ProstoRož plans to cooperate with disadvantaged adults in Savsko naselje neighbourhood in Ljubljana. Savsko naselje is a modernist residential neighbourhood, built between 1945 and 1960 and is a part of Bežigrad district. The ethnic structure consists of Slovenes as well as residents of Bosnian, Croat and Serbian descent.
- total population: 8.000
- number of cars: 4.000 (planned for 500 cars)
- number of cultural associations: 2 (10 in 1960)
- fragmented and unclear ownership of green areas in the neighbourhood
Savsko naselje was one of the first residential neighbourhoods in Ljubljana constructed after World War II. At the beginning the neighbourhood was known for its high quality of living based on its proximity to the city centre, diverse network of public spaces and strong social bonds between the residents. In the past few decades the neighbourhood regressed in social, spatial and economic sense. Privatisation processes, which started during the economic transition in the 1990s, caused ownership issues of public spaces, absence of regular maintenance and degradation of public spaces. Many of the green areas have been changed into improvised parking lots to meet demand as the neighbourhood was originally designed for fewer cars. In addition, the majority of public services moved out of the neighbourhood causing the number of cultural associations to drop from 10 to just two. The absence of public services has resulted in a complete lack of trust in public institutions. Social bonds among the residents have also been broken. Approximately half of Ljubljana’s residents live in similar neighbourhoods built between 1945 and 1990 and are facing similar issues to those in Savsko naselje.
In 2013, we started an Integrated Urban Regeneration project in Savsko naselje, initiated by the Department of Urban Planning of Municipality of Ljubljana. It relied on the cooperation between the local residents and different organisations (MHP, V.I.B.E., Saprabolt! And prostoRož). Our goal was the renovation of public spaces, as well as the revitalisation of social bonds among the residents. Through organised and spontaneous community meetings we formed a programme for regeneration on several levels: social and cultural activities; sports; informal socialising; bottom-up spatial planning; and a traffic strategy for the neighbourhood. We provided a space for public debate where each resident was able to participate in discussions on topics that interested them. Over two years, several experts, municipal institutions and NGOs joined the process.
During the project we witnessed a lack of trust in public institutions on a local level, as the neighbourhood had been neglected by the local authorities in the past. Many of our actions were based on increasing the level of mutual trust and motivating the residents to actively engage in the community.
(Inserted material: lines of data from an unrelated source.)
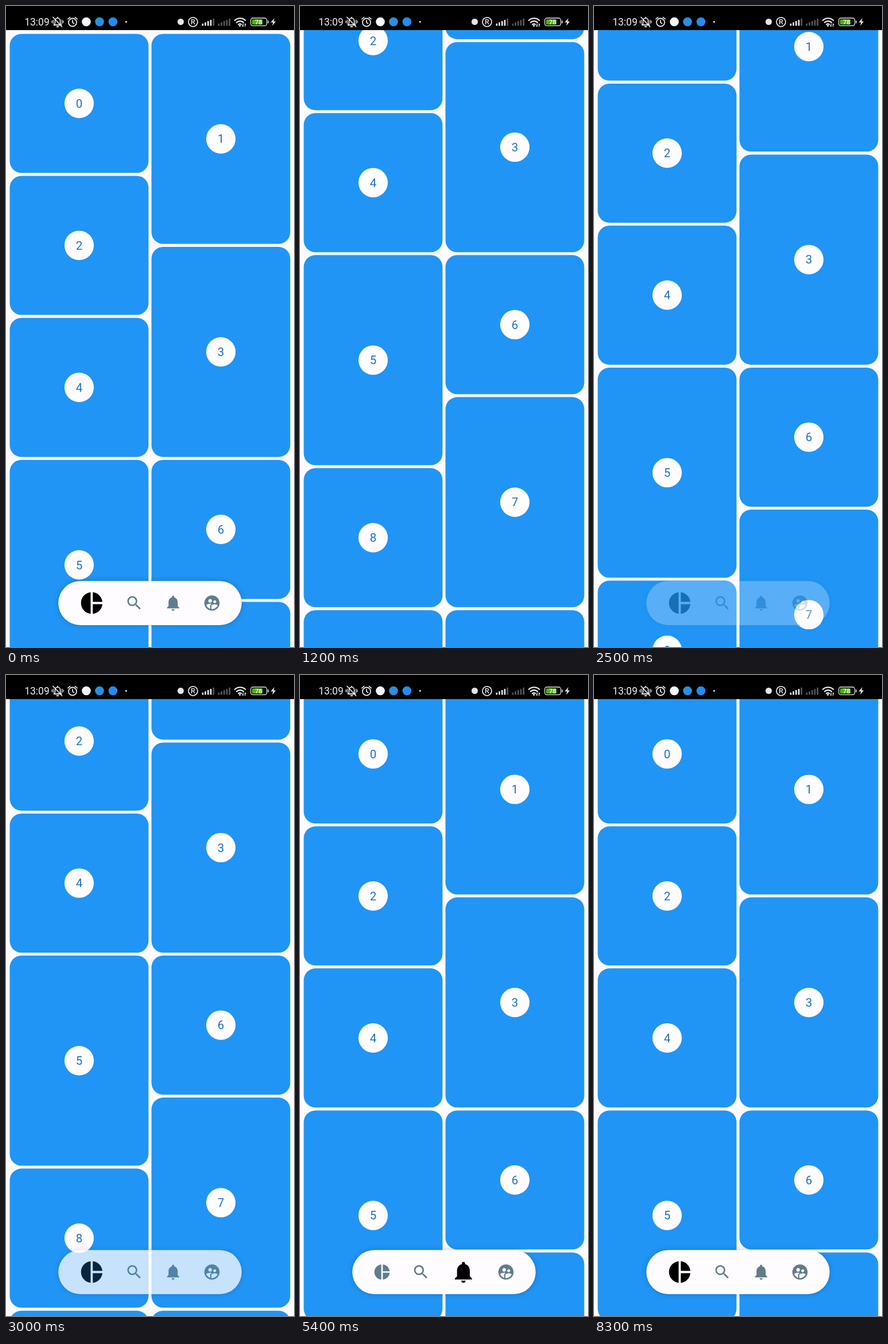
An HTML page for the animation above (8400 ms loop, 502 by 1115 pixels).

```html
<!DOCTYPE html>
<html lang="en">
<head>
<meta charset="utf-8">
<title>Staggered grid with floating navigation</title>
<style>
  html, body { margin: 0; width: 100%; height: 100%; overflow: hidden; background: #fdfbff; }
  svg { display: block; }
  text { font-family: Roboto, sans-serif; text-anchor: middle; }
  .tile { fill: #2095f5; }
  .badge { fill: #fffcff; }
  .num { fill: #1a72c4; font-size: 20.5px; }
  .bar { fill: #fffcff; filter: drop-shadow(0 0 5px rgba(0, 0, 0, .2)); }
  .line { fill: none; stroke: #e6e6e6; stroke-width: 1.8; stroke-linecap: round; stroke-linejoin: round; }
  .thin { stroke-width: 1.3; }
  .thick { stroke-width: 2.3; }
  .solid { fill: #e6e6e6; }
</style>
</head>
<body>
<svg width="502" height="1115" viewBox="0 0 502 1115">
  <rect width="502" height="1115" fill="#fdfbff"/>
  <g id="grid"></g>

  <g id="nav">
    <rect class="bar" x="91.2" y="1000.2" width="319.6" height="76.7" rx="38.35"/>
    <path class="icon" d="M11 2v20c-5.07-.5-9-4.79-9-10s3.93-9.5 9-10zm2.03 0v8.99H22c-.47-4.74-4.24-8.52-8.97-8.99zm0 11.01V22c4.74-.47 8.5-4.25 8.97-8.99h-8.97z"/>
    <path class="icon" d="M15.5 14h-.79l-.28-.27C15.41 12.59 16 11.11 16 9.5 16 5.91 13.09 3 9.5 3S3 5.91 3 9.5 5.91 16 9.5 16c1.61 0 3.09-.59 4.23-1.57l.27.28v.79l5 4.99L20.49 19l-4.99-5zm-6 0C7.01 14 5 11.99 5 9.5S7.01 5 9.5 5 14 7.01 14 9.5 11.99 14 9.5 14z"/>
    <path class="icon" d="M12 22c1.1 0 2-.9 2-2h-4c0 1.1.89 2 2 2zm6-6v-5c0-3.07-1.64-5.64-4.5-6.32V4c0-.83-.67-1.5-1.5-1.5s-1.5.67-1.5 1.5v.68C7.63 5.36 6 7.92 6 11v5l-2 2v1h16v-1l-2-2z"/>
    <path class="icon" d="M11.99 2c-5.52 0-10 4.48-10 10s4.48 10 10 10 10-4.48 10-10-4.48-10-10-10zm3.61 6.34c1.07 0 1.93.86 1.93 1.93 0 1.07-.86 1.93-1.93 1.93-1.07 0-1.93-.86-1.93-1.93-.01-1.07.86-1.93 1.93-1.93zm-6-1.58c1.3 0 2.36 1.06 2.36 2.36 0 1.3-1.06 2.36-2.36 2.36s-2.36-1.06-2.36-2.36c0-1.31 1.05-2.36 2.36-2.36zm0 9.13v3.75c-2.4-.75-4.3-2.6-5.14-4.96 1.05-1.12 3.67-1.69 5.14-1.69.53 0 1.2.08 1.9.22-1.64.87-1.9 2.02-1.9 2.68zM11.99 20c-.27 0-.53-.01-.79-.04v-4.07c0-1.42 2.94-2.13 4.4-2.13 1.07 0 2.92.39 3.84 1.15-1.17 2.97-4.06 5.09-7.45 5.09z"/>
  </g>

  <g id="status">
    <rect width="502" height="41.9" fill="#000"/>
    <text x="54" y="34" font-size="17.5" fill="#efefef">13:09</text>
    <!-- muted bell -->
    <path class="line" d="M83.5 33h13l-1.9-2.8v-4.4a4.6 4.6 0 0 0-9.2 0v4.4zM88.6 36h2.8M90 19.6v1.2M82 19.5l15.5 16.5"/>
    <path class="line thin" d="M82.3 24.5v6M80 26v3M97.7 24.5v6M100 26v3"/>
    <!-- alarm -->
    <circle class="line" cx="116" cy="28.5" r="7"/>
    <path class="line" d="M116 24.8v4l2.6 1.6M108 22.6l3.6-3M124 22.6l-3.6-3"/>
    <circle cx="140" cy="27.5" r="7.8" fill="#f4f8fc"/>
    <circle cx="163" cy="27.5" r="7.8" fill="#2a8fdf"/>
    <circle cx="186.4" cy="27.5" r="7.8" fill="#238cf0"/>
    <circle class="solid" cx="209.4" cy="27.5" r="1.6"/>
    <circle class="solid" cx="304.5" cy="27.5" r="5.5"/>
    <circle class="line" cx="326" cy="27.8" r="8"/>
    <text class="solid" x="326" y="32.2" font-size="12.5" font-weight="500">R</text>
    <g id="signal"></g>
    <!-- wifi -->
    <path class="line thick" d="M398.8 25a13.5 13.5 0 0 1 18.4 0M402 28.6a8.8 8.8 0 0 1 12 0M405.2 32a4.2 4.2 0 0 1 5 0"/>
    <circle class="solid" cx="407.6" cy="34.3" r="1.6"/>
    <path class="line thin" d="M413.3 31v4.6l-1.2-1.3M416.6 35.6V31l1.2 1.3"/>
    <!-- battery -->
    <rect class="line thin" x="426.6" y="21" width="28" height="13.4" rx="3.8"/>
    <rect x="428.8" y="23.2" width="18.5" height="9" rx="1.6" fill="#4fb30d"/>
    <rect class="solid" x="456.2" y="25.2" width="1.6" height="5" rx=".8"/>
    <text x="440.3" y="31.8" font-size="11" font-weight="500" fill="#fff">78</text>
    <path class="solid" d="M467.8 21l-6.4 7.6h4l-1.2 6 6-7.8h-3.8z"/>
  </g>
</svg>

<script>
const LOOP = 8400, STEP = 100;
const $ = id => document.getElementById(id);
const progress = (t, start, length) => Math.min(1, Math.max(0, (t - start) / length));
const smooth = p => p * p * (3 - 2 * p);

function add(parent, name, attrs, text = '') {
  const el = document.createElementNS('http://www.w3.org/2000/svg', name);
  for (const key in attrs) el.setAttribute(key, attrs[key]);
  el.textContent = text;
  parent.appendChild(el);
}

// Masonry: each tile goes into the shorter column; odd tiles are 1.5 units tall.
const UNIT = 247.03, GAP = 5.11, tileW = UNIT - GAP;
const colEnd = [48.4, 48.4];
for (let i = 0; i < 12; i++) {
  const col = colEnd[0] <= colEnd[1] + 1 ? 0 : 1;
  const x = 6.5 + col * UNIT, y = colEnd[col];
  const span = UNIT * (i % 2 ? 1.5 : 1);
  const cx = x + tileW / 2, cy = y + (span - GAP) / 2;
  add($('grid'), 'rect', { class: 'tile', x, y, width: tileW, height: span - GAP, rx: 20.4 });
  add($('grid'), 'circle', { class: 'badge', cx, cy, r: 25.6 });
  add($('grid'), 'text', { class: 'num', x: cx, y: cy + 7.3 }, i);
  colEnd[col] += span;
}

// Two signal meters; the second has no reception.
for (let i = 0; i < 10; i++) {
  const n = i % 5, height = 4 + n * 2.2;
  const x = 341.5 + n * 4.7 + (i > 4 ? 28 : 0);
  add($('signal'), 'rect', { x, y: 34.5 - height, width: 2.8, height, rx: 1, fill: i < 4 ? '#e6e6e6' : '#555' });
}

const swipes = [
  { start: 100, end: 1268, to: 359.7 },
  { start: 1500, end: 2300, to: 56.8 },
  { start: 2300, end: 2800, to: 351.3 },
  { start: 2800, end: 3600, to: 32.1 }
];
const taps = [
  { time: 4200, tab: 1 },
  { time: 5000, tab: 2 },
  { time: 5900, tab: 3 },
  { time: 6900, tab: 0 }
];
const FADE = 267, GROW = 200;

// Scrolling down hides the bar, scrolling up brings it back.
function scrollState(t) {
  let y = 0, opacity = 1;
  for (const { start, end, to } of swipes) {
    if (t < start) break;
    const shown = to < y ? 1 : 0;
    opacity += (shown - opacity) * progress(t, start, FADE);
    y += (to - y) * smooth(progress(t, start, end - start));
  }
  return { y, opacity };
}

// How far each tab is selected, from 0 to 1.
function selection(t) {
  let on = [1, 0, 0, 0];
  for (const { time, tab } of taps) {
    const p = progress(t, time, GROW);
    on = on.map((v, i) => v + ((i === tab ? 1 : 0) - v) * p);
  }
  return on;
}

const icons = document.querySelectorAll('.icon');
const BAR_X = 91.2, BAR_W = 319.6, BAR_MID = 1038.5;
const ICON = 31.95, ICON_ON = 44.73;

function draw(t) {
  const { y, opacity } = scrollState(t);
  $('grid').setAttribute('transform', `translate(0 ${-y})`);
  $('nav').setAttribute('opacity', opacity);

  const on = selection(t);
  const sizes = on.map(v => ICON + (ICON_ON - ICON) * v);
  const space = (BAR_W - sizes.reduce((a, b) => a + b)) / 5;
  let left = BAR_X + space;
  icons.forEach((icon, i) => {
    const size = sizes[i];
    icon.setAttribute('transform', `translate(${left} ${BAR_MID - size / 2}) scale(${size / 24})`);
    icon.setAttribute('fill', `rgb(${[96, 125, 139].map(c => Math.round(c * (1 - on[i])))})`);
    left += size + space;
  });
}

function tick() {
  const t = performance.now() % LOOP;
  draw(Math.floor(t / STEP) * STEP);
  requestAnimationFrame(tick);
}
tick();
</script>
</body>
</html>
```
Part of the activities during the integrated urban renewal were focused on the community centre, which was built in the 1960s with the help of local residents. The building hosted local administration and cultural associations as well as various events in the small hall and a bar on the ground floor. The role of the community centre changed drastically in the 1990s, when the local administration moved out of the neighbourhood and the bar had to shut down. The only room that stayed in use was the hall, mostly occupied for various dance lessons, while the local residents lost their access to the building. We renovated one part of the community centre that now functions as the Library of Things, a new social service accessible to all residents that promotes social and environmental impacts of sharing economies (see best practice example).
The Library of Things also serves as a community living room. It hosts various events, from workshops and lectures to board game nights and birthday parties, which are mostly organised by the locals. Anyone can rent the space for free, as long as the activities held in the Library are free of charge. In the last few years the Library has already hosted different groups of disadvantaged adults, since the space is equally accessible to everyone without any financial risk.
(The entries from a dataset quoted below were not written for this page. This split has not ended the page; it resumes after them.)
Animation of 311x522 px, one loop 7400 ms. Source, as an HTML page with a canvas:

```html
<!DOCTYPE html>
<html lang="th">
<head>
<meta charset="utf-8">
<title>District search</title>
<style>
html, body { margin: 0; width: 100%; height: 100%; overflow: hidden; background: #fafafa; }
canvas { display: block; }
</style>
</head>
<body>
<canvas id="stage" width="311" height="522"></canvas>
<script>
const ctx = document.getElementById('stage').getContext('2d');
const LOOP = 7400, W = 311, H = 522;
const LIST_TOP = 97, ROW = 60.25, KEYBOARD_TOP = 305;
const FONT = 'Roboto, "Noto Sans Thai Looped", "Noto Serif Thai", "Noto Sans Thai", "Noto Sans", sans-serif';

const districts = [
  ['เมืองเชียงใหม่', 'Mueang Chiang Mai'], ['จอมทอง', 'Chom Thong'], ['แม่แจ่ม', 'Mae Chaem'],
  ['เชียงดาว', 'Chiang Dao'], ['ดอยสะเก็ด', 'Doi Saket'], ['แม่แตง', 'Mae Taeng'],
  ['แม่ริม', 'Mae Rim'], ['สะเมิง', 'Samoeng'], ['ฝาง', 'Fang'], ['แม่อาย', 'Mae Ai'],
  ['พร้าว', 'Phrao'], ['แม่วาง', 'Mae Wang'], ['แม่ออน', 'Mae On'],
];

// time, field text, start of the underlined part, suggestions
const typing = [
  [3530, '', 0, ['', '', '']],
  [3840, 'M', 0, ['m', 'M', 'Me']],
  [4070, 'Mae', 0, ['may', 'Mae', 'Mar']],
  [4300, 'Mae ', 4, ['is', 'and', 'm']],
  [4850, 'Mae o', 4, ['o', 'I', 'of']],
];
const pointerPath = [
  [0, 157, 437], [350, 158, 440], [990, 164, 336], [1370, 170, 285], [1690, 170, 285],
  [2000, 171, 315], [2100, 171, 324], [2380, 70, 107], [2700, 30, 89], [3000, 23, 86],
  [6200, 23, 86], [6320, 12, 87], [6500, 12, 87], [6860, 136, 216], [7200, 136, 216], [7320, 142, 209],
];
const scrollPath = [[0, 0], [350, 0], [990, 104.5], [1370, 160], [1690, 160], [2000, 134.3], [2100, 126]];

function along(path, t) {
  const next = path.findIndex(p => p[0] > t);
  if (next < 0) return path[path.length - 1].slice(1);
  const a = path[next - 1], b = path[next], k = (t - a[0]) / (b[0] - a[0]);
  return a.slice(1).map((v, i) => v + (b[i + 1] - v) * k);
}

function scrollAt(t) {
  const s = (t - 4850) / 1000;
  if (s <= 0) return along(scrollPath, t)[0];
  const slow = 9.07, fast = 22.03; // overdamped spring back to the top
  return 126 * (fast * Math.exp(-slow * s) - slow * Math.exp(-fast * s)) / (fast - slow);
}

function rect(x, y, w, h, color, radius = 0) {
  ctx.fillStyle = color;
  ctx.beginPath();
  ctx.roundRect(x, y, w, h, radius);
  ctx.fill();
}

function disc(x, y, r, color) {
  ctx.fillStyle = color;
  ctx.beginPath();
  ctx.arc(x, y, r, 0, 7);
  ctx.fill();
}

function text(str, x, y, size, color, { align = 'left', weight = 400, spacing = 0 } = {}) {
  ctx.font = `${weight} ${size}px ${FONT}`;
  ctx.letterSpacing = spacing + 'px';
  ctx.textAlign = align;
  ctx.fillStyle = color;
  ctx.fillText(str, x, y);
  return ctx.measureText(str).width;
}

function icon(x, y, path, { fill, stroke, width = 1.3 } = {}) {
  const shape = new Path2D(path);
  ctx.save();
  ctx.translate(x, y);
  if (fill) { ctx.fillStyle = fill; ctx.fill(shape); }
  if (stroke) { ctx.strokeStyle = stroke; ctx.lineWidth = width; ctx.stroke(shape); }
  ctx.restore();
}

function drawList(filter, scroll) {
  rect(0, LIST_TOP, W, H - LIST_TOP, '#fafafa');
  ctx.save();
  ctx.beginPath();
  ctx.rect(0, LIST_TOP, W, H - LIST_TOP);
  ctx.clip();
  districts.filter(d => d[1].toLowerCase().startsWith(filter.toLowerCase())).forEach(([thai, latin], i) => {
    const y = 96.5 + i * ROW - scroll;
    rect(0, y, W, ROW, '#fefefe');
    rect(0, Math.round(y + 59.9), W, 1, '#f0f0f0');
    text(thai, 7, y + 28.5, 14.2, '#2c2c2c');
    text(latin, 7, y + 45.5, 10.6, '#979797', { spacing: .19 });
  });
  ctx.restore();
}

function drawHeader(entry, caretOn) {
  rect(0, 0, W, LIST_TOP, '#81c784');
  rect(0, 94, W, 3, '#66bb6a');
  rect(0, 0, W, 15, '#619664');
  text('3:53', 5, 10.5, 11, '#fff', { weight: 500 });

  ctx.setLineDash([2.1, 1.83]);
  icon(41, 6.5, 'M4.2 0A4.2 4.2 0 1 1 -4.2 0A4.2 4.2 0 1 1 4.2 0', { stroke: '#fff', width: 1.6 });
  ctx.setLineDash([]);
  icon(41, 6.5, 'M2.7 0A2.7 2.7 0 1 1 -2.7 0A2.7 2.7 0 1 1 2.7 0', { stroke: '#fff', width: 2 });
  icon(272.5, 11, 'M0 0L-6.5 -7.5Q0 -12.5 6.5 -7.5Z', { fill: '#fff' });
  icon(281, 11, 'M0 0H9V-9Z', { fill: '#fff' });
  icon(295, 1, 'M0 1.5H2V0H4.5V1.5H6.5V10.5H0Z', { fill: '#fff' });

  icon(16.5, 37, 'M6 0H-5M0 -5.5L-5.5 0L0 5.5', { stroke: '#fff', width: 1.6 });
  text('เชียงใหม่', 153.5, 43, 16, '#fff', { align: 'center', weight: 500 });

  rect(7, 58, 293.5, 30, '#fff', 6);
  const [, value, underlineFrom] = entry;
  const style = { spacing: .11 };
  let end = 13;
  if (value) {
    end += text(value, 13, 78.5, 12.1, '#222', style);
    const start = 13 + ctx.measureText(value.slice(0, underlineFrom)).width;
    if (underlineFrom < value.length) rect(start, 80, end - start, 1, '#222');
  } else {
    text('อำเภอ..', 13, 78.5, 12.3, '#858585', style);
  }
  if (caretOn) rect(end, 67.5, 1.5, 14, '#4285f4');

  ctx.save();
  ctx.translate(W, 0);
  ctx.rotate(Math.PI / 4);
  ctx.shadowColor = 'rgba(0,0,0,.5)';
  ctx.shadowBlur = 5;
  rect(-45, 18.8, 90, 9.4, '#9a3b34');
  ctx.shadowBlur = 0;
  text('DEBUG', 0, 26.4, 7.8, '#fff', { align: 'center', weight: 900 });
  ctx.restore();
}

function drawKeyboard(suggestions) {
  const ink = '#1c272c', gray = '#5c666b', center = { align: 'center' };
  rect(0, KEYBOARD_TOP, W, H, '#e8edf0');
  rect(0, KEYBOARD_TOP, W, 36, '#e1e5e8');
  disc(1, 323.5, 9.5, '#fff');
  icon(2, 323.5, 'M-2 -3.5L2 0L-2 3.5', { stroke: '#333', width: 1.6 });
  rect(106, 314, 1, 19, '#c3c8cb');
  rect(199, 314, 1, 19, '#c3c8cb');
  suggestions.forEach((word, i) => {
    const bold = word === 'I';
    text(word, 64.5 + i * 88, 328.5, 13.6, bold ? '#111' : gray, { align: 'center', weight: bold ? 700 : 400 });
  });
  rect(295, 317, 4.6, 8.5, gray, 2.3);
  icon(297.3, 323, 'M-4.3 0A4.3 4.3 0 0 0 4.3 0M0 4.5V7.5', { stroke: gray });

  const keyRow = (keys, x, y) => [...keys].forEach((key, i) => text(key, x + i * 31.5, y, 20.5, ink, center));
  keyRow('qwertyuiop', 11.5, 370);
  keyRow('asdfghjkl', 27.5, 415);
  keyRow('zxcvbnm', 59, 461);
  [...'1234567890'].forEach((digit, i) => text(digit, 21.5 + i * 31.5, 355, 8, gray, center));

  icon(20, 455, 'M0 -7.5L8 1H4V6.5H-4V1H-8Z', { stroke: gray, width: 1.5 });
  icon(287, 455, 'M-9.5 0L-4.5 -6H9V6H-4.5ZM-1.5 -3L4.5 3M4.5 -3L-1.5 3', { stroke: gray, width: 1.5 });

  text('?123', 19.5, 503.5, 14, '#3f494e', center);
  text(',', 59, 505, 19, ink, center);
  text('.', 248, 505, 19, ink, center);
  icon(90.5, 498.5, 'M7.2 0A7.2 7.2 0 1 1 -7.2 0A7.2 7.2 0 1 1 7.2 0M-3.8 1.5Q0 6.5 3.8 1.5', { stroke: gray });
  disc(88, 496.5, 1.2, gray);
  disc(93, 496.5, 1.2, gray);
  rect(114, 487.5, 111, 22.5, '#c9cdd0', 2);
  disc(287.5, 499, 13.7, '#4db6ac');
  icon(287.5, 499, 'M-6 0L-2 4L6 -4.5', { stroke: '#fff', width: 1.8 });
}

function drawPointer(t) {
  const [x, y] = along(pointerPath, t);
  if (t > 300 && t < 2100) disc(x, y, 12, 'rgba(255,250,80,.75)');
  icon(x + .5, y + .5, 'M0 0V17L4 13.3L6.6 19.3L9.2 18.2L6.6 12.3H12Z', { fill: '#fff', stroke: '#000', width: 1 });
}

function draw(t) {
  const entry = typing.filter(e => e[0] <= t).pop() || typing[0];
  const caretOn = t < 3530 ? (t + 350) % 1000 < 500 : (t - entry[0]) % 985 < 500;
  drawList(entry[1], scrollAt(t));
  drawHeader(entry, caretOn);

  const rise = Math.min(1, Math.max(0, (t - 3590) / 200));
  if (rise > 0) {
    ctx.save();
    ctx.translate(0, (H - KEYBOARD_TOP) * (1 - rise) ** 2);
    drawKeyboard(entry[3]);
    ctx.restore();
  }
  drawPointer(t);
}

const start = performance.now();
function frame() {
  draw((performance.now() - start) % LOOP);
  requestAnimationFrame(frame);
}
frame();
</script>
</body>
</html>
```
After the official conclusion of the integrated urban renewal we maintained our presence in the neighbourhood through the Library of Things, which celebrated its fourth birthday in January 2019. We see an opportunity in COMENSI to increase the role of the Library based on four years’ experience, combined with the expertise of other community based projects across Europe. Our goal is to reach and engage a broader audience cooperating as participants as well as active content creators.